    , the last emperor to win control of Rome.
  • Constantine XI Paleologus, the last de facto Eastern Roman Emperor.
  • David of Trebizond
    David of Trebizond
    David Megas Komnenos was the last Emperor of Trebizond from 1459 to 1461. He was the third son of Emperor Alexios IV of Trebizond and Theodora Kantakouzene....

    , the last of the "Great Komnenoi"
  • Andreas Palaiologos
    Andreas Palaiologos
    Andreas Palaiologos titular Byzantine emperor and Despot of Morea from 1465 until his death in 1502.-Biography:He was the nephew of Constantine XI Palaiologos, the last Byzantine Emperor of Constantinople...

    , the last de jure Eastern Roman Emperor.
  • Francis II
    Francis II, Holy Roman Emperor
    Francis II was the last Holy Roman Emperor, ruling from 1792 until 6 August 1806, when he dissolved the Empire after the disastrous defeat of the Third Coalition by Napoleon at the Battle of Austerlitz...

    , the last Holy Roman Emperor
    Holy Roman Emperor
    The Holy Roman Emperor is a term used by historians to denote a medieval ruler who, as German King, had also received the title of "Emperor of the Romans" from the Pope...

    .


A different list, "Last of the Romans," was offered in E. Cobham Brewer, Dictionary of Phrase and Fable (1898):
  • Marcus Junius Brutus
    Marcus Junius Brutus
    Marcus Junius Brutus , often referred to as Brutus, was a politician of the late Roman Republic.

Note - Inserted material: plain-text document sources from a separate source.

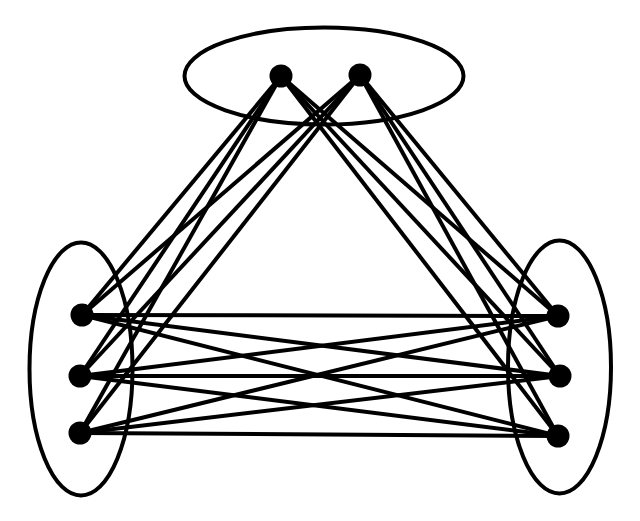
<!DOCTYPE html>
<html lang="en">
<head>
<meta charset="utf-8">
<title>Complete tripartite graph</title>
<style>
:root { --paper: #fff; --ink: #000; }
html, body { margin: 0; background: var(--paper); }
body { width: 640px; height: 521px; overflow: hidden; }
.graph { display: block; width: 640px; height: 521px; }
.parts, .edges { fill: none; stroke: var(--ink); stroke-width: 4; }
.nodes { fill: var(--ink); }
</style>
</head>
<body>
<svg class="graph" viewBox="0 0 640 521" role="img" aria-label="Complete tripartite graph with parts of two, three and three vertices">
  <g class="parts">
    <ellipse cx="324" cy="76" rx="139.5" ry="48.5"/>
    <ellipse cx="81" cy="369" rx="51.5" ry="126.5"/>
    <ellipse cx="559.5" cy="367" rx="51.5" ry="126.5"/>
  </g>
  <g class="edges">
    <g class="top-to-left">
      <line x1="281" y1="76" x2="82" y2="315"/>
      <line x1="281" y1="76" x2="80" y2="376"/>
      <line x1="281" y1="76" x2="80" y2="433"/>
      <line x1="360" y1="75" x2="82" y2="315"/>
      <line x1="360" y1="75" x2="80" y2="376"/>
      <line x1="360" y1="75" x2="80" y2="433"/>
    </g>
    <g class="top-to-right">
      <line x1="281" y1="76" x2="558" y2="316"/>
      <line x1="281" y1="76" x2="560" y2="376"/>
      <line x1="281" y1="76" x2="558" y2="436"/>
      <line x1="360" y1="75" x2="558" y2="316"/>
      <line x1="360" y1="75" x2="560" y2="376"/>
      <line x1="360" y1="75" x2="558" y2="436"/>
    </g>
    <g class="left-to-right">
      <line x1="82" y1="315" x2="558" y2="316"/>
      <line x1="82" y1="315" x2="560" y2="376"/>
      <line x1="82" y1="315" x2="558" y2="436"/>
      <line x1="80" y1="376" x2="558" y2="316"/>
      <line x1="80" y1="376" x2="560" y2="376"/>
      <line x1="80" y1="376" x2="558" y2="436"/>
      <line x1="80" y1="433" x2="558" y2="316"/>
      <line x1="80" y1="433" x2="560" y2="376"/>
      <line x1="80" y1="433" x2="558" y2="436"/>
    </g>
  </g>
  <g class="nodes">
    <circle cx="281" cy="76" r="11.5"/>
    <circle cx="360" cy="75" r="11.5"/>
    <circle cx="82" cy="315" r="11.5"/>
    <circle cx="80" cy="376" r="11.5"/>
    <circle cx="80" cy="433" r="11.5"/>
    <circle cx="558" cy="316" r="11.5"/>
    <circle cx="560" cy="376" r="11.5"/>
    <circle cx="558" cy="436" r="11.5"/>
  </g>
</svg>
</body>
</html>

After being adopted by his uncle he used the name Quintus Servilius Caepio Brutus, but eventually returned to using his original name...

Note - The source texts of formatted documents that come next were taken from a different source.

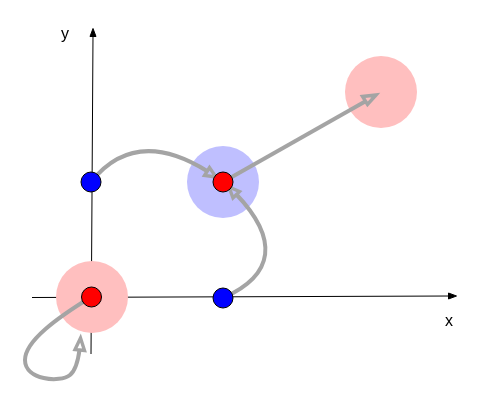
<!DOCTYPE html>
<html lang="en">
<head>
<meta charset="utf-8">
<title>Points and mappings on the x–y plane</title>
<style>
:root {
  --paper: #ffffff;
  --ink: #000000;
  --arrow: #a4a4a4;
  --red: #ff0000;
  --blue: #0000ff;
  --red-halo: #ffbfbf;
  --blue-halo: #bfbfff;
}
html, body { margin: 0; background: var(--paper); }
.plane {
  position: relative;
  width: 479px;
  height: 404px;
  overflow: hidden;
  background: var(--paper);
}
.plane svg { position: absolute; inset: 0; display: block; }
.axis-label {
  position: absolute;
  font: 16px/18px "Liberation Sans", Arial, sans-serif;
  color: var(--ink);
}
.label-y { left: 61px; top: 25px; }
.label-x { left: 445px; top: 312px; }
.axes { stroke: var(--ink); stroke-width: 1; fill: var(--ink); }
.halo-red { fill: var(--red-halo); }
.halo-blue { fill: var(--blue-halo); }
.arrows { fill: none; stroke: var(--arrow); stroke-width: 4; }
.arrows polygon { stroke-width: 3.4; stroke-linejoin: miter; }
.points { stroke: var(--ink); stroke-width: 1; }
.point-red { fill: var(--red); }
.point-blue { fill: var(--blue); }
</style>
</head>
<body>
<main class="plane">
  <svg width="479" height="404" viewBox="0 0 479 404" role="img" aria-label="Coordinate axes with red and blue points joined by curved arrows">
    <g class="axes">
      <line x1="91" y1="354" x2="93" y2="34"/>
      <polygon points="93,28.5 96,36.5 90,36.5"/>
      <line x1="32" y1="297.5" x2="451" y2="296"/>
      <polygon points="456.5,296 448.5,299 448.5,293"/>
    </g>
    <g class="halos">
      <circle class="halo-red" cx="92" cy="297" r="36"/>
      <circle class="halo-blue" cx="223" cy="182" r="36"/>
      <circle class="halo-red" cx="381" cy="92" r="36"/>
    </g>
    <g class="arrows">
      <path d="M91 182C122 143 162 143 207 171"/>
      <polygon points="216,177 204.5,175.5 209.5,167.5"/>
      <path d="M223 298C275 275 279 239 236 194"/>
      <polygon points="229,187 239.5,191.5 233,198"/>
      <path d="M223 182L366 101"/>
      <polygon points="376,95 367.5,104.5 362.5,96.5"/>
      <path d="M91 297C57 318 25 341 25 360C25 380 60 383 70 375C75 371 78 361 79.500 350"/>
      <polygon points="80.500,338 84.500,350.500 75,349.500"/>
    </g>
    <g class="points">
      <circle class="point-blue" cx="91" cy="182" r="10"/>
      <circle class="point-red" cx="223" cy="182" r="10"/>
      <circle class="point-red" cx="91.5" cy="297" r="10"/>
      <circle class="point-blue" cx="223" cy="298" r="10"/>
    </g>
  </svg>
  <span class="axis-label label-y">y</span>
  <span class="axis-label label-x">x</span>
</main>
</body>
</html>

    , one of the murderers of Caesar.
  • Gaius Cassius Longinus
    Gaius Cassius Longinus
    Gaius Cassius Longinus was a Roman senator, a leading instigator of the plot to kill Julius Caesar, and the brother in-law of Marcus Junius Brutus.-Early life:...

    , so called by Brutus and by the ancient historian Aulus Cremutius Cordus
    Aulus Cremutius Cordus
    Aulus Cremutius Cordus was a Roman historian. There are very few remaining fragments of his work, that covered the civil war and the reign of Augustus Caesar. In 25 AD he was forced by Sejanus who was praetorian prefect under Tiberius to take his life after being accused of maiestas...

    .
  • Stilicho
    Stilicho
    Flavius Stilicho was a high-ranking general , Patrician and Consul of the Western Roman Empire, notably of Vandal birth. Despised by the Roman population for his Germanic ancestry and Arian beliefs, Stilicho was in 408 executed along with his wife and son...

    , a powerful Roman general in the early 5th century.
  • Flavius Aëtius
    Flavius Aëtius
    Flavius Aëtius , dux et patricius, was a Roman general of the closing period of the Western Roman Empire. He was an able military commander and the most influential man in the Western Roman Empire for two decades . He managed policy in regard to the attacks of barbarian peoples pressing on the Empire...

    .
  • François Joseph Terasse Desbillons; so called from the elegance and purity of his Latin (1751-1789).
  • Alexander Pope
    Alexander Pope
    Alexander Pope was an 18th-century English poet, best known for his satirical verse and for his translation of Homer. He is the third-most frequently quoted writer in The Oxford Dictionary of Quotations, after Shakespeare and Tennyson...

     called William Congreve Ultimus Romanorum. (1670-1729.)
  • Thomas Carlyle
    Thomas Carlyle
    Thomas Carlyle was a Scottish satirical writer, essayist, historian and teacher during the Victorian era.He called economics "the dismal science", wrote articles for the Edinburgh Encyclopedia, and became a controversial social commentator.Coming from a strict Calvinist family, Carlyle was...

     called Samuel Johnson
    Samuel Johnson
    Samuel Johnson , often referred to as Dr. Johnson, was an English author who made lasting contributions to English literature as a poet, essayist, moralist, literary critic, biographer, editor and lexicographer...

     "Ultimus Romanorum".


In the United States, the "last of the Romans" may mean the last of the Founding Fathers
Founding Fathers of the United States
The Founding Fathers of the United States of America were political leaders and statesmen who participated in the American Revolution by signing the United States Declaration of Independence, taking part in the American Revolutionary War, establishing the United States Constitution, or by some...

.